Adagio II *****
Originally written as a choral tribute to his unborn child, this beautifully dissonant, lyrical and emotional movement uses traditional techniques of cascading motifs, Tristan-like harmonies and an unfolding texture but overall its beauty is forefront for the listener. Another firm favourite.
Means of Escape *****
One of two pieces originally written as dance tracks, this return to D minor starts with a solo violin and atmospheric birdsong and a contemporary piano accompaniment. Suspensions decorate the lush harmonies and not over-complicated middle section. Cascading piano figures, pleasing melodies and a good sense of shape and direction make this a firm favourite and easily listen-able.
Chasing Time ****
The finale to the main album features a ticking piano opening with lush watercolour harmonies in the strings. A little Oldfield-like decoration in the piano leads to a lyrical middle section and great build up with some staccato cello and LH powerchords – heading towards a final positive resolution.

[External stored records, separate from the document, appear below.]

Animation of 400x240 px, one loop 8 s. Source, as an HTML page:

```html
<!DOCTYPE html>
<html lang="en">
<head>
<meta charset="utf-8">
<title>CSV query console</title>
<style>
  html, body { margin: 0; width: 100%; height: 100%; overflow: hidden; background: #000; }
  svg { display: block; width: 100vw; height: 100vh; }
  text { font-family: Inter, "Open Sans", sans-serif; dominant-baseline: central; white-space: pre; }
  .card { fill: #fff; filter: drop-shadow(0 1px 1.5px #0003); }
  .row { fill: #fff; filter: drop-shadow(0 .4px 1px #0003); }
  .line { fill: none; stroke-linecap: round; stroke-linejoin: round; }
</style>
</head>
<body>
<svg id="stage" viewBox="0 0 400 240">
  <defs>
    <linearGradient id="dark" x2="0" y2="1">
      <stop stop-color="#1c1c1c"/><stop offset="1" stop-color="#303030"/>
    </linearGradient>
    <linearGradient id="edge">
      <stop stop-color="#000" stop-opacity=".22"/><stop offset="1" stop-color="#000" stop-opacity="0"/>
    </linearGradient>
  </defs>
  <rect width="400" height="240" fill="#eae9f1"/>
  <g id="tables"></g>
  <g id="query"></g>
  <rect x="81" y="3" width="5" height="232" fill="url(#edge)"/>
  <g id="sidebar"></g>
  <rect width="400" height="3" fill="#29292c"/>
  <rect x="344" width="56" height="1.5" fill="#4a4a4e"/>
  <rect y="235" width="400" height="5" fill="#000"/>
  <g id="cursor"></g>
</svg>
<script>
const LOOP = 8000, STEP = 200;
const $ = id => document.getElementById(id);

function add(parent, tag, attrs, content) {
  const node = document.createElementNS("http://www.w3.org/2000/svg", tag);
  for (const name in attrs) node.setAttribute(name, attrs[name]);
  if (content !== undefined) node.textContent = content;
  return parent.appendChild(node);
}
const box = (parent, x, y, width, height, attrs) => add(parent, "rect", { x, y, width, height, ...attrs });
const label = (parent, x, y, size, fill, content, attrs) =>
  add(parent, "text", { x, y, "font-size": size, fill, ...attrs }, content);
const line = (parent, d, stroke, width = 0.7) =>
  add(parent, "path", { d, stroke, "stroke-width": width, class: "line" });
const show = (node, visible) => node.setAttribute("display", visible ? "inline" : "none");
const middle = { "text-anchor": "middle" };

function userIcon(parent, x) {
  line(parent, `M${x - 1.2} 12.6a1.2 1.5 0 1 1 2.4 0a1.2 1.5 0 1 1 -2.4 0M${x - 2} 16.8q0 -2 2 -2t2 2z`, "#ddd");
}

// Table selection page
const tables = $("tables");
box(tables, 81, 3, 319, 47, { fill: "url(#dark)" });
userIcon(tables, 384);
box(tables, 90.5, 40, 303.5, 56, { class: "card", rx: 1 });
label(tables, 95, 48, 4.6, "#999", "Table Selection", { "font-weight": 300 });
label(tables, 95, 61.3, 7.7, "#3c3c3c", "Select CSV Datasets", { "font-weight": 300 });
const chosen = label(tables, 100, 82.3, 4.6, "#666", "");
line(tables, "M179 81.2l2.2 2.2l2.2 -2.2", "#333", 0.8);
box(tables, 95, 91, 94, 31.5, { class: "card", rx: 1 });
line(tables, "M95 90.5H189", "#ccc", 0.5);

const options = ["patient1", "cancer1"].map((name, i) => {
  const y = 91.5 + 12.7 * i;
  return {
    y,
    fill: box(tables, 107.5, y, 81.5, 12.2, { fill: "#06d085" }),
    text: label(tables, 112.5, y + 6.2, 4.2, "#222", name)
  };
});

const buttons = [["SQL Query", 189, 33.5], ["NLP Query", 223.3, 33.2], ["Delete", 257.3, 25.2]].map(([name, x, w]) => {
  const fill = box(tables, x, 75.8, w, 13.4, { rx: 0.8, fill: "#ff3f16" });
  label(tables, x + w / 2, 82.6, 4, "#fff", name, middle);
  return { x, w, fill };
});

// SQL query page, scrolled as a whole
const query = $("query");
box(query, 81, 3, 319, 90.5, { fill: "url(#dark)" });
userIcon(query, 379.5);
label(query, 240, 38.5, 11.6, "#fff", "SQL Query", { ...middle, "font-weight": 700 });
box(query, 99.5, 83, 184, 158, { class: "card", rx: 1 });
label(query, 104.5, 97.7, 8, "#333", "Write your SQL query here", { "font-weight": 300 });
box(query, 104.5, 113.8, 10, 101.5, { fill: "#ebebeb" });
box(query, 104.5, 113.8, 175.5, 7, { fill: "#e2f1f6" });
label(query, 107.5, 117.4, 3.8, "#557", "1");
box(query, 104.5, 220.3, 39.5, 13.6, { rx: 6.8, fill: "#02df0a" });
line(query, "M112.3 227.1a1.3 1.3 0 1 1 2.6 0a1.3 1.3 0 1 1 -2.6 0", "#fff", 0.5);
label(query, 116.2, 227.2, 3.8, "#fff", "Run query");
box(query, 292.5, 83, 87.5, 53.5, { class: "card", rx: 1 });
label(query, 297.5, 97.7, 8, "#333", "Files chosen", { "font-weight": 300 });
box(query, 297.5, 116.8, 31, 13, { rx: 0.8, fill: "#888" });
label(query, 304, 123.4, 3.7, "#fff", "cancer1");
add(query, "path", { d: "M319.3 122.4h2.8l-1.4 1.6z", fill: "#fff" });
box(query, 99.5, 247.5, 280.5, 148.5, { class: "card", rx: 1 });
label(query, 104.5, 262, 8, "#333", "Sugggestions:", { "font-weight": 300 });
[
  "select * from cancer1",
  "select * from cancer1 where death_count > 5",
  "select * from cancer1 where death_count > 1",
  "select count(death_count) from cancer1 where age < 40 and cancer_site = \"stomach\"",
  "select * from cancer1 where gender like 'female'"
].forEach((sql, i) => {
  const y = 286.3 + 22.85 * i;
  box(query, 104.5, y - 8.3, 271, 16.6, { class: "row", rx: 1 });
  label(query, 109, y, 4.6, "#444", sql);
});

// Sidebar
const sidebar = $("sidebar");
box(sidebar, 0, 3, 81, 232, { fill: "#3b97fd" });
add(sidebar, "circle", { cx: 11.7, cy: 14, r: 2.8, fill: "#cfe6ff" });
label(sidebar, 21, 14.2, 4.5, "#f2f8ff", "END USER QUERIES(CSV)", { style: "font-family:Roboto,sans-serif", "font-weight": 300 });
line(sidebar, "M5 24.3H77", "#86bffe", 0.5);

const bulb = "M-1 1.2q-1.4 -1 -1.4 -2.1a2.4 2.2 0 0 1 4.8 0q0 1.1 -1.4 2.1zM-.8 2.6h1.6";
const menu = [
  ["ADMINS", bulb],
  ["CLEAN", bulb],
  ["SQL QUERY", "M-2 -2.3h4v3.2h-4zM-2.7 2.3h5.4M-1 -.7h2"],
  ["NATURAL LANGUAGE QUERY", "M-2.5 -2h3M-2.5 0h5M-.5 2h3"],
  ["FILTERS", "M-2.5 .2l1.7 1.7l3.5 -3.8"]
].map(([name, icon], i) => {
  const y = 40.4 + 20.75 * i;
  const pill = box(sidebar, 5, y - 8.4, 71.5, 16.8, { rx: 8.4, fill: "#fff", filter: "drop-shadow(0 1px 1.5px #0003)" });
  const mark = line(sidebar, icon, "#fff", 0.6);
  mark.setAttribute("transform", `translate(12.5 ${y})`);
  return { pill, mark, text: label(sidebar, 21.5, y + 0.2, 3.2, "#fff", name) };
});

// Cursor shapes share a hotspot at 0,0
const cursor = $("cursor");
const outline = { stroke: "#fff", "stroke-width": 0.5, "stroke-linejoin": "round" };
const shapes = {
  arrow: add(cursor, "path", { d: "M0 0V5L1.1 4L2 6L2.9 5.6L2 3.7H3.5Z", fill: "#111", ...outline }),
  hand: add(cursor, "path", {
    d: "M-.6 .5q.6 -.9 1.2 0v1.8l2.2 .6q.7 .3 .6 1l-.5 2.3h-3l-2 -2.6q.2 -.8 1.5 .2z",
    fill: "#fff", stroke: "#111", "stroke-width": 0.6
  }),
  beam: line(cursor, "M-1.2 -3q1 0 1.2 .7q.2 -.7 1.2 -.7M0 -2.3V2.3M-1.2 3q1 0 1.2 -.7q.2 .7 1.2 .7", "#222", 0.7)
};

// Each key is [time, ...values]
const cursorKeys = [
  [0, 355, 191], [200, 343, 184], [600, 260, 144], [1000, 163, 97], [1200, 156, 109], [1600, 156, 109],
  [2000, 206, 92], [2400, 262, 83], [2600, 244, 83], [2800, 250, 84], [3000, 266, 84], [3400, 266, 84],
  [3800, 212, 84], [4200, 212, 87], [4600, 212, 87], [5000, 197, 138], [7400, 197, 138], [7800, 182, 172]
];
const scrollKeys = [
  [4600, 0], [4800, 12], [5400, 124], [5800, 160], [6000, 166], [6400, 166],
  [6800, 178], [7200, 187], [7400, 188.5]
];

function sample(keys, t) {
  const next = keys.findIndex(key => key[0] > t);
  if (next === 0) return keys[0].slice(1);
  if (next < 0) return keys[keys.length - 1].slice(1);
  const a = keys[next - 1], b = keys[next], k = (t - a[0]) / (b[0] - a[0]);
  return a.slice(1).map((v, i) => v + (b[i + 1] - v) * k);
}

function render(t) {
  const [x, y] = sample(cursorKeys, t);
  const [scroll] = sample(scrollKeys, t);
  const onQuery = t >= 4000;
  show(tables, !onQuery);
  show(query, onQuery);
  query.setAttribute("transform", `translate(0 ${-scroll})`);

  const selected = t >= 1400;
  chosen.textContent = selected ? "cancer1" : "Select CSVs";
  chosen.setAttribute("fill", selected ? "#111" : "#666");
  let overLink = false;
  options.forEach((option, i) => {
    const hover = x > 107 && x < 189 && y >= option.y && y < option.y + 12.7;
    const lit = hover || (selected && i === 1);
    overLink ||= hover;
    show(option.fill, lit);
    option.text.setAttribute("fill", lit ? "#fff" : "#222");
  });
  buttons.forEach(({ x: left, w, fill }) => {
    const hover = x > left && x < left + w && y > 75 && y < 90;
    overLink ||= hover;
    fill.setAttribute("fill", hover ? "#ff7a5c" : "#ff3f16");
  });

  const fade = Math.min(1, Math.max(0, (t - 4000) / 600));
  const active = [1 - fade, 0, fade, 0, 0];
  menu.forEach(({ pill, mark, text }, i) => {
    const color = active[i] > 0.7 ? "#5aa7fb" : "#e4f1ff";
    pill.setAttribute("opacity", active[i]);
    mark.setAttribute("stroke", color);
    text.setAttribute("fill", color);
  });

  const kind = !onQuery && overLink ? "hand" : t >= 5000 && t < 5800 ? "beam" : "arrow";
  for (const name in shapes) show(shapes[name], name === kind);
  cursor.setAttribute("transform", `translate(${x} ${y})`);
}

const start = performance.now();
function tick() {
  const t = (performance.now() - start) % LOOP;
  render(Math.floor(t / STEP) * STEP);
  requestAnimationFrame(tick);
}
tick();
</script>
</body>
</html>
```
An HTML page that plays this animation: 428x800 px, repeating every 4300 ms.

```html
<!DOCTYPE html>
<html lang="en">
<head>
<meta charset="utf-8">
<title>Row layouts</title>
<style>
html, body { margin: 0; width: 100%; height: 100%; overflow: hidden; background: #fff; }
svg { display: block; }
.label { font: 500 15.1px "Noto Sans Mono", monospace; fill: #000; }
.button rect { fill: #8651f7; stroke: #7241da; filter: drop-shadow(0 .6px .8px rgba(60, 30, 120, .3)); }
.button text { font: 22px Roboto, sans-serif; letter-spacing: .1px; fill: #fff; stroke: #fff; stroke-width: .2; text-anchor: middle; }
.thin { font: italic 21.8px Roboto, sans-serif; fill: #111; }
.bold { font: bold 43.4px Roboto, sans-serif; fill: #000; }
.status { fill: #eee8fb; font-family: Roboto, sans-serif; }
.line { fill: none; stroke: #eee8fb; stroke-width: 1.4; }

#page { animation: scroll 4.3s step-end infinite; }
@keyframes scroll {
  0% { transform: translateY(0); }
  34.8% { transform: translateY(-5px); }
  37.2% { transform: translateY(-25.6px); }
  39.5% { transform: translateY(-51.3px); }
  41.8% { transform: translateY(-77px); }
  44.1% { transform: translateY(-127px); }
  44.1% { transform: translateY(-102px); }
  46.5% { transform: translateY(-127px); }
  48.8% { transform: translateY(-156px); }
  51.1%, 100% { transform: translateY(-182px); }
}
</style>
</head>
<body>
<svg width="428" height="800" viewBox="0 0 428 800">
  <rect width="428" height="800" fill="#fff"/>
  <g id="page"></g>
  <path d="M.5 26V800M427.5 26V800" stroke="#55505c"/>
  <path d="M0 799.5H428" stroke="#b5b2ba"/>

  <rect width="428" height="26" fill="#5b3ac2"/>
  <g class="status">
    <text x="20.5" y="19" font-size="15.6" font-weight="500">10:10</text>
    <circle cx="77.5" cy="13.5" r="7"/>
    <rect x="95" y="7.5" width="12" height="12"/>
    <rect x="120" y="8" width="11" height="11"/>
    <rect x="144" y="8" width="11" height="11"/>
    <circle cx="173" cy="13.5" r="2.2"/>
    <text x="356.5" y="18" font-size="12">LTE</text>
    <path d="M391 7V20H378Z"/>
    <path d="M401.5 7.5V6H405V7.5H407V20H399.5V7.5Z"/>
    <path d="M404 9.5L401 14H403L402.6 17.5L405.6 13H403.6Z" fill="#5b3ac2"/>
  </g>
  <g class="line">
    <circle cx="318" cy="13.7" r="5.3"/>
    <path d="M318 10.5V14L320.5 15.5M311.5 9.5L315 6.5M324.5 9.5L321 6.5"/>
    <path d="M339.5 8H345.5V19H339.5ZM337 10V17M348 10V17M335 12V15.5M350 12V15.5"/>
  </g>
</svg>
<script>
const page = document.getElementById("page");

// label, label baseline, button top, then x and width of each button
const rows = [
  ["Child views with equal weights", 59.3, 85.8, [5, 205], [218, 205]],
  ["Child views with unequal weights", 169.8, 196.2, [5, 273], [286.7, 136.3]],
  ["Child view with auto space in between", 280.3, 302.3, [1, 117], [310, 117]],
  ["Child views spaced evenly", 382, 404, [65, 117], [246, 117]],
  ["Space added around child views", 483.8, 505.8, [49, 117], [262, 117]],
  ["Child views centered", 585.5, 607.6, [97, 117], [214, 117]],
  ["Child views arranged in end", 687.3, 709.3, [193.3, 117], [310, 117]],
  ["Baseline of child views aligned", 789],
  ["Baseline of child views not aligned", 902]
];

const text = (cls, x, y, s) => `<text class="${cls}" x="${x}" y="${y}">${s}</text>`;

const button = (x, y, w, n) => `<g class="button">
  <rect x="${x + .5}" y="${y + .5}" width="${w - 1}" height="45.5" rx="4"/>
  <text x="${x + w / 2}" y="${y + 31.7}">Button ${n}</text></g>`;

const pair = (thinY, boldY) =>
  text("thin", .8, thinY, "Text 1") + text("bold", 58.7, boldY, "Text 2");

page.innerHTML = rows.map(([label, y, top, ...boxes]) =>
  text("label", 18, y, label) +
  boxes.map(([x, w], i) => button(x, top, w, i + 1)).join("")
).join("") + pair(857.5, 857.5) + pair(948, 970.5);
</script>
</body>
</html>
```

Originally a dance track, this has echoes of Coldplay and The Piano Guys but it holds its own and is a fitting title track in its newer classical form.
Kickstarter sponsors of the album received a bonus album of demos (including the originals of the final two tracks in their club/dance forms from early tapes) but it also featured Lamentation, surprisingly (for its musical quality and depth) Ryan’s first composition for full orchestra. Performed by the BBC National Orchestra of Wales, this is an intense exploration of rich melodic writing, intense orchestration, independent string lines (with melodic celli!) and supportive brass and wind lines. Dramatic and powerful with a shimmering second half, the ending is poignant with its melancholy string solos, ominous percussion and dark pedal notes. I look forward to hearing more from Ryan – especially full orchestra if possible.